We’re proud to announce that Nikki Ferderer, assistant to the chair of the board and the president & CEO, has been named to the Bismarck Mandan Chamber EDC’s 20 Under 40 list.

In her role at MDU Resources, Nikki provides support to the CEO and board of directors of the region’s largest publicly traded company. She is a trustworthy team player who, no matter how busy she is, maintains her professional and friendly composure and makes it all look easy!

Ferderer joined MDU Resources in 2008 and was promoted to her current role in 2016.

Read more about Ferderer and the other professionals recognized at https://issuu.com/bismarckmandanchamberconnection/docs/08chamberedc_connissuu_ae6fac43132d83

Brightening birthdays: WBI Energy employees donate 42 Caring Cake Kits

Mindi Steckler (left), WBI Energy director of human resources, and Patty Fillion (second from left), WBI Energy administrative assistant, delivered 42 Caring Cake Kits to the Dream Center Bismarck. They were joined by Kelly and Johnathan Allen (center) with K&R Designs, and Dorreen Quist (second from right), manager of Dream Center Bismarck, and Jim Barnhardt (right), founder of Dream Center Bismarck.

 

Cakes and birthdays go hand in hand. But for families struggling to make ends meet, a birthday cake and celebration can bring added financial stress.

In honor of America’s birthday, July Fourth, employees in WBI Energy’s Bismarck, North Dakota, office created Caring Cake Kits to help struggling families celebrate their loved ones’ birthdays.

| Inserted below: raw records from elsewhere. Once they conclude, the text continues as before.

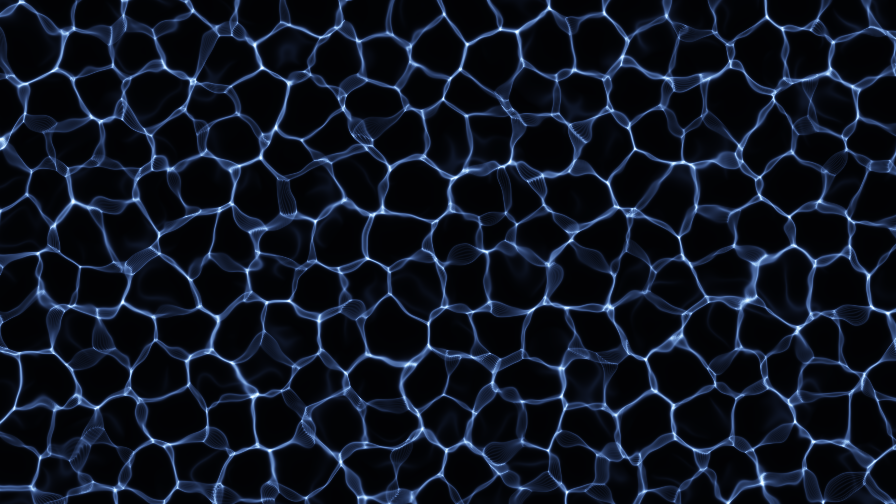
Write a Shadertoy shader that draws this texture.

```glsl
// Glowing blue web of twisted light veils around dark rounded cells.

const float CELLS_HIGH    = 9.6;   // cells per canvas height
const float ROW_HEIGHT    = 0.88;  // spacing of the staggered rows, in cells
const float JITTER        = 0.56;  // full range of the seed offsets
const float BEND          = 0.32;  // bending of the filaments
const float FINE_BEND     = 0.09;
const float VEIL_WIDTH    = 0.12;  // how far the strands of a veil spread
const float VEIL_SWELL    = 0.70;  // extra spread of the widest veils
const float TWIST         = 0.15;  // folding within a veil
const float LINE_WIDTH    = 0.018; // half width of one strand, in cells
const float FAINT_EDGE    = 0.60;  // strand gain between close seeds
const float STRONG_EDGE   = 1.25;  // strand gain between distant seeds
const float NODE_GAIN     = 2.0;   // extra light where strands meet
const float EXPOSURE      = 2.3;
const float HAZE          = 0.018; // light left in the empty cells
const float WISP_LIGHT    = 0.55;  // faint threads crossing the cells
const float WISP_WIDTH    = 0.05;
const vec3  ABSORPTION    = vec3(0.32, 0.49, 0.91);
const int   STRANDS       = 15;
const int   SIDE          = 4;     // seeds per side of the search block
const int   SEEDS         = SIDE * SIDE;
const float PI            = 3.14159265;

// Integer hash of a lattice point to two values in 0..1
vec2 hash2(vec2 lattice) {
    uvec2 v = uvec2(ivec2(lattice)) * 1664525u + 1013904223u;
    v.x += v.y * 1664525u;
    v.y += v.x * 1664525u;
    v ^= v >> 16u;
    v.x += v.y * 1664525u;
    v.y += v.x * 1664525u;
    v ^= v >> 16u;
    return vec2(v & 65535u) / 65535.0;
}

float slopeAt(vec2 lattice, vec2 offset) {
    return dot(hash2(lattice) * 2.0 - 1.0, offset);
}

float gradientNoise(vec2 p) {
    vec2 i = floor(p), f = p - i;
    vec2 u = f * f * f * (f * (f * 6.0 - 15.0) + 10.0);
    vec2 e = vec2(1.0, 0.0);
    return mix(mix(slopeAt(i, f), slopeAt(i + e.xy, f - e.xy), u.x),
               mix(slopeAt(i + e.yx, f - e.yx), slopeAt(i + 1.0, f - 1.0), u.x), u.y);
}

vec2 noiseVector(vec2 p) {
    return vec2(gradientNoise(p + 17.3), gradientNoise(p + vec2(61.7, 38.1)));
}

// Light of all strands at p: cell borders seen from slightly shifted points
float veilLight(vec2 p) {
    // Jittered seeds on staggered rows, relative to p
    vec2 seed[SEEDS];
    float baseRow = floor(p.y / ROW_HEIGHT - 0.5) - 1.0;
    for (int n = 0; n < SEEDS; n++) {
        float row = baseRow + float(n / SIDE);
        float shift = 0.5 * mod(row, 2.0);
        float column = floor(p.x - shift - 0.5) - 1.0 + float(n % SIDE);
        vec2 id = vec2(column, row);
        seed[n] = (id + 0.5) * vec2(1.0, ROW_HEIGHT) + vec2(shift, 0.0)
                + JITTER * (hash2(id) - 0.5) - p;
    }

    vec2 drift = noiseVector(p * 1.15 + 5.0);
    vec2 spread = drift * (VEIL_WIDTH + VEIL_SWELL * length(drift));
    vec2 twist = TWIST * noiseVector(p * 2.3 + 90.0);
    float light = 0.0;
    for (int k = 0; k < STRANDS; k++) {
        float angle = PI * (float(k) + 0.5) / float(STRANDS);
        vec2 offset = spread * cos(angle) + twist * sin(2.0 * angle);

        // Nearest seed; the common squared offset cancels out
        float nearest = 100.0;
        vec2 home = vec2(0.0);
        for (int n = 0; n < SEEDS; n++) {
            float d = dot(seed[n], seed[n] - 2.0 * offset);
            if (d < nearest) {
                nearest = d;
                home = seed[n];
            }
        }

        // Thin glowing line along each border with the home cell
        float lines = 0.0, squares = 0.0;
        for (int n = 0; n < SEEDS; n++) {
            vec2 between = seed[n] - home;
            float gapSq = dot(between, between);
            if (gapSq > 0.0001) {
                float d = dot(seed[n], seed[n] - 2.0 * offset) - nearest;
                float edgeSq = d * d / (4.0 * gapSq);
                float gain = mix(FAINT_EDGE, STRONG_EDGE, smoothstep(0.4, 1.5, gapSq));
                float falloff = 1.0 / (1.0 + edgeSq / (LINE_WIDTH * LINE_WIDTH));
                float line = gain * falloff * sqrt(falloff);
                lines += line;
                squares += line * line;
            }
        }
        light += lines + NODE_GAIN * (lines * lines - squares);
    }
    return light / float(STRANDS);
}

// Faint threads along the zero lines of a noise, fading in and out
float wispLight(vec2 p) {
    float side = gradientNoise(p * 1.3 + 33.0) / WISP_WIDTH;
    float fade = max(gradientNoise(p * 0.8 + 71.4), 0.0);
    return WISP_LIGHT * fade / (1.0 + side * side);
}

void mainImage(out vec4 fragColor, in vec2 fragCoord) {
    vec2 p = fragCoord / iResolution.y * CELLS_HIGH + 20.0;
    p += BEND * noiseVector(p * 0.9) + FINE_BEND * noiseVector(p * 2.4 + 40.0);
    float light = EXPOSURE * veilLight(p) + wispLight(p) + HAZE;
    fragColor = vec4(1.0 - exp(-light * ABSORPTION), 1.0);
}
```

Patty Fillion, administrative assistant at WBI Energy, rallied her co-workers around this initiative. Payroll teams from MDU Resources and Knife River, which are both located in WBI’s building, also participated.

Employees donated enough supplies to create 42 kits. Each Caring Cake Kit includes:

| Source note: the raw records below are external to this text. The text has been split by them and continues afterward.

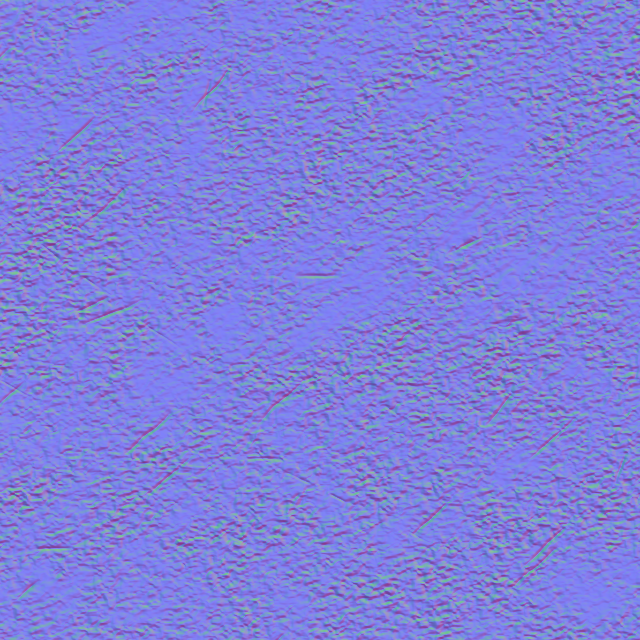
This texture map is drawn by a Shadertoy shader. Its source:

```glsl
// Tangent-space normal map of rough brushed plaster with patchy grain and scratches.

const vec2 FLAT_TILT = vec2(0.5, 0.503);   // red and green of a level surface
const float FLAT_BLUE = 0.98;              // blue of a level surface
const float BLUE_LOSS = 1.5;               // how fast slopes darken blue
const vec2 TILT_GAIN = vec2(0.36, 0.52);   // sideways slopes show less
const float STEEP_LIMIT = 2.6;             // how soon steep slopes level off
const float SAMPLE_STEP = 0.0009;          // half width of the slope sample

float hash21(vec2 p) {
    vec3 q = fract(p.xyx * vec3(0.1031, 0.1030, 0.0973));
    q += dot(q, q.yzx + 33.33);
    return fract((q.x + q.y) * q.z);
}

mat2 rotation(float angle) {
    float c = cos(angle), s = sin(angle);
    return mat2(c, -s, s, c);
}

// Smooth value noise in 0..1
float noise(vec2 p) {
    vec2 i = floor(p), f = p - i;
    f = f * f * f * (f * (f * 6.0 - 15.0) + 10.0);
    float low = mix(hash21(i), hash21(i + vec2(1, 0)), f.x);
    float high = mix(hash21(i + vec2(0, 1)), hash21(i + vec2(1, 1)), f.x);
    return mix(low, high, f.y);
}

// Noise stretched along a direction; freq is (along, across)
float streakNoise(vec2 p, float angle, vec2 freq, float seed) {
    return noise(rotation(angle) * p * freq + seed);
}

// Tapered groove through the centre of p, lying along x
float groove(vec2 p, float halfLength, float width) {
    float t = clamp(abs(p.x) / halfLength, 0.0, 1.0);
    float d = p.y / width;
    return (1.0 - t * t) * exp(-d * d);
}

// Grooves scattered one per grid cell, with random place, direction and length
float scratches(vec2 p, float cells, float chance, float angle, float spread,
                float halfLength, float width, float seed) {
    vec2 home = floor(p * cells);
    float depth = 0.0;
    for (int y = -1; y <= 1; y++)
    for (int x = -1; x <= 1; x++) {
        vec2 id = home + vec2(x, y);
        vec2 key = id + seed;
        if (hash21(key) > chance) continue;
        vec2 centre = (id + vec2(hash21(key + 11.3), hash21(key + 27.1))) / cells;
        float turn = 2.0 * hash21(key + 41.7) - 1.0;
        float size = mix(0.4, 1.0, hash21(key + 63.9));
        vec2 q = rotation(angle + spread * turn * abs(turn)) * (p - centre);
        depth += groove(q, halfLength * size, width) * mix(0.5, 1.0, size);
    }
    return depth;
}

// Strength of the grain: calm smears between rough patches
float roughness(vec2 p) {
    float broad = streakNoise(p, 0.6, vec2(5.0, 8.0), 3.7);
    float medium = streakNoise(p, 0.5, vec2(14.0, 21.0), 17.2);
    float small = streakNoise(p, 0.35, vec2(36.0, 54.0), 31.4);
    float m = 0.3 * broad + 0.34 * medium + 0.36 * small;
    float smear = smoothstep(0.2, 0.42, m);
    return 0.2 + 0.4 * smear + 0.65 * smoothstep(0.4, 0.78, m);
}

float surfaceHeight(vec2 p, float rough) {
    // Short, crinkled, slightly rising grains in two sizes
    vec2 warp = 0.003 * vec2(noise(p * 85.0), noise(p * 85.0 + 50.0));
    float grain = streakNoise(p + warp, 0.3, vec2(92.0, 152.0), 5.1)
                + 0.55 * streakNoise(p + warp, -0.02, vec2(160.0, 240.0), 71.3);

    // Faint diagonal brush marks
    float brushArea = smoothstep(0.45, 0.75, noise(p * 7.0 + 90.0));
    float brush = brushArea * streakNoise(p + warp, 0.7, vec2(26.0, 100.0), 23.6);

    // Clean cuts, and long falling cuts broken up by the grain
    vec2 bent = p + 0.005 * vec2(noise(p * 24.0 + 8.0), noise(p * 24.0 + 60.0));
    float cuts = scratches(bent, 7.0, 0.5, 0.72, 0.9, 0.055, 0.0026, 7.0);
    float longCuts = scratches(bent, 2.5, 0.6, -0.53, 0.12, 0.2, 0.002, 140.0);
    longCuts *= smoothstep(0.3, 0.7, noise(p * 38.0 + 33.0));

    return 0.0031 * rough * grain + 0.0013 * brush - 0.0026 * cuts - 0.0012 * longCuts;
}

vec2 surfaceSlope(vec2 p, float rough) {
    vec2 e = vec2(SAMPLE_STEP, 0.0);
    return vec2(surfaceHeight(p + e.xy, rough) - surfaceHeight(p - e.xy, rough),
                surfaceHeight(p + e.yx, rough) - surfaceHeight(p - e.yx, rough))
           / (2.0 * SAMPLE_STEP);
}

// Pack the slope as a colour, with blue sinking on steep flanks
vec3 encodeNormal(vec2 slope) {
    vec2 tilt = -TILT_GAIN * slope / sqrt(1.0 + STEEP_LIMIT * dot(slope, slope));
    return vec3(FLAT_TILT + tilt, FLAT_BLUE - BLUE_LOSS * length(tilt));
}

void mainImage(out vec4 fragColor, in vec2 fragCoord) {
    vec2 p = fragCoord / iResolution.y;
    vec2 slope = surfaceSlope(p, roughness(p));
    fragColor = vec4(encodeNormal(slope), 1.0);
}
```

  • A nine by 13-inch disposable aluminum cake pan.
  • Cake mix.
  • Icing.
  • A can of Sprite, which can be used in place of eggs and oil in a cake mix.
  • Candles.
  • A birthday card.

The employees’ efforts were in collaboration with K&R Designs and the Dream Center Bismarck, both in Bismarck, North Dakota. The Caring Cake Kit is K&R Design’s community initiative, and the kits are distributed through the Dream Center’s food pantry.

Inspired by personal experience
Caring Cake Kits is the brainchild of Kelly Allen, co-founder of K&R Designs. It was inspired by her own experience during a time of financial hardship.

When her husband lost his job during the pandemic, they couldn’t afford a cake for their child’s birthday. It was also during this time when they became familiar with the Dream Center, as they used its services, including the food pantry.

The Caring Cake Kits initiative is one way the Allen family pays it forward and helps others in need. They partnered with the Dream Center, which distributes the kits through its food pantry. This ensures families in need never miss a birthday celebration.

 

About the Dream Center Bismarck
The Dream Center Bismarck is a nonprofit center dedicated to serving low-income and struggling families, children, elderly, disabled, veterans and individuals in the Bismarck-Mandan, North Dakota area.